First to everyone who has been so kindly inquiring, my husband is continuing to do thorough research about his treatment options. My mother-in-law, Olga, is thriving in her lively new home, as much a queen as ever. She has several guardian cats. She regards them with a certain tolerant disdain (and secretly enjoys their attention). What is a goddess to do?
Every now and then a story in the news gets under my skin, and I have to respond directly. I read the story on http://www.truthout.org/1114098. The next day aol had picked it up: w|dl3|link3|http%3A%2F%2Fnews.aol.com%2Fmain%2Fnc%2Farticle%2Falexis-hutchinson-refuses-deployment-to%2F769226 Here’s the gist:
Alexis Hutchinson, an army cook and the single mother of an eleven-month-old son, was scheduled to be deployed to Afghanistan on November 15th. The plan for her son’s care that she had filed with the army fell through when her mother realized she could not add care of an infant to the load she was already carrying. (Three family members in need of nursing care.) The army first granted, and then revoked an extension that would have allowed Alexis Hutchinson to arrange for alternative care. When Ms. Hutchinson refused to leave her son on the appointed date, he was taken into foster care, and she was arrested and is currently confined on a base in Georgia. She faces potential court martial and a year in jail.
The army’s decision to revoke the extension, place the child in foster care, and arrest the mother appalls me. That Alexis Hutchinson was using her child to avoid deployment in Afghanistan, as military officials have alleged, is the grossest speculation and moreover beside the point. If parents of either gender are willing to risk their lives in the course of military service, the military has an obligation to support them in every way possible in making acceptable arrangements for their children. Forcing a parent to place a child in foster care is unacceptable. The suffering already inflicted on this child and this mother is both cruel and unnecessary. I wrote to Michelle Obama, who has said that she has a particular concern for military families, to ask her not only to look into this case but into military policy regarding parents who must leave children behind when they deploy to Iraq and Afghanistan and other posts where family cannot follow.

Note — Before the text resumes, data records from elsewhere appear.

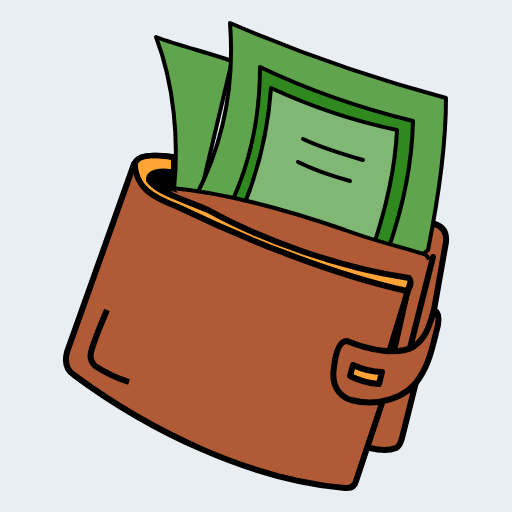
<!DOCTYPE html>
<html lang="en">
<head>
<meta charset="utf-8">
<title>Wallet with banknotes</title>
<style>
:root {
  --paper: #e8eef2;
  --ink: #000;
  --leather: #b05b36;
  --lining: #ffa435;
  --note: #60a44e;
  --note-frame: #30891f;
  --note-panel: #80b774;
}
html, body { margin: 0; height: 100%; overflow: hidden; background: var(--paper); }
svg { display: block; width: 512px; height: 512px; }
.outlined { stroke: var(--ink); stroke-width: 6; stroke-linejoin: round; stroke-linecap: round; }
.fine { stroke-width: 4; }
.leather { fill: var(--leather); }
.lining { fill: var(--lining); }
.note { fill: var(--note); }
.note-frame { fill: var(--note-frame); }
.note-panel { fill: var(--note-panel); }
.line { fill: none; }
.ink { fill: var(--ink); }
</style>
</head>
<body>
<svg viewBox="0 0 512 512" role="img" aria-label="Brown wallet with green banknotes">
  <g id="back-panel">
    <path class="outlined leather" d="M172 157C150 154 138 156 134 164L150 260L370 448Q386 452 396 448Q400 446 402 438L434 310L446 242C447 231 442 225 431 223L300 190Z"/>
  </g>

  <path class="ink" d="M175 171C162 169 152 171 149 177C151 184 162 189 182 194Z"/>

  <g id="notes">
    <path class="outlined fine note" d="M156 37C180 46 206 52 232 61L200 196L174 189C179 140 174 84 156 37Z"/>
    <path class="outlined fine note" d="M230 23C300 53 372 78 446 98C446 150 438 200 428 250L418 258L196 196C222 146 235 88 230 23Z"/>
    <path class="outlined fine note-frame" d="M260 67C308 90 360 108 413 121C412 166 402 210 388 250L230 206C250 164 260 118 260 67Z"/>
    <path class="outlined fine note-panel" d="M271 88C312 107 354 121 397 130C395 172 386 209 372 250L243 208C258 171 268 132 271 88Z"/>
    <path class="outlined fine line" stroke-width="5" d="M303 139C322 148 342 154 363 160M298 162C314 170 332 176 350 181"/>
  </g>

  <g id="pocket">
    <path class="leather" d="M174 188C226 193 310 216 428 257L408 292L300 260L190 208Z"/>
    <path class="outlined fine line" d="M172 188C226 193 290 211 345 230C374 241 402 247 420 253Q427 254 428 258"/>
    <path class="outlined line" d="M433 257L409 352"/>
  </g>

  <g id="front-panel">
    <path class="outlined leather" d="M134 164L67 352Q63 368 74 375C148 430 250 480 345 488Q354 489 356 481L383 400L409 284C330 274 200 230 134 164Z"/>
    <path class="outlined lining" d="M172 157C148 154 137 156 135 164C136 188 152 197 178 207C240 237 330 274 407 291Q413 283 409 278C340 268 262 240 208 210C180 198 152 190 148 179C149 171 160 169 172 172Z"/>
    <path class="lining" d="M171 160C148 157 139 159 138 165C139 184 153 194 178 203C172 198 154 193 146 181C145 170 157 167 171 169Z"/>
    <path class="outlined line" d="M410 284L383 372"/>
    <path class="line" stroke="#000" stroke-width="6" d="M107 310C101 324 94 341 91 352Q89 360 95 366C106 373 116 378 129 382"/>
  </g>

  <g id="strap">
    <path class="outlined leather" d="M347 341C371 351 398 355 413 347C427 338 430 323 434 310Q440 313 438 325C433 344 430 362 420 377C407 399 376 407 351 400C338 396 331 384 334 367Q337 341 347 341Z"/>
    <path class="outlined lining" stroke-width="5" d="M353 365Q368 372 382 372L379 384Q364 383 350 376Z"/>
  </g>
</svg>
</body>
</html>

The title of this blog is Mother Right, a concept that was part of ancient Celtic law and the laws of some other ancient peoples, I believe. I have been searching for a definition of it among my books, including in Magdalen Rising where Maeve gives a definition. But I haven’t been able to place my finger on it yet, and I am almost out of time today. I will keep looking and include the definition in next week’s blog.
For now, I am going to make something up. Mother right, in today’s winging-it definition, not only has to do with the rights of women to own property, participate in all aspects of the political process, bear arms, have spiritual authority, and sexual autonomy, all of which rights ancient Celtic women exercised and enjoyed. Mother right in today’s definition is law that includes both common sense and compassion. The spirit that gives life instead of the letter than kills (as good lordess deliver us Maeve’s nemesis Paul of Tarsus once said). A law that is unresponsive to individual circumstance soon becomes a form of oppression and abuse.
As to the subject of mothers (and fathers!) in the military and the heartrending choices they make–or have made–that is a subject for another blog. Or novel, like the one I am writing now set during the rebellion of Queen Boudica against the Roman occupation. A hard book to write. More another day.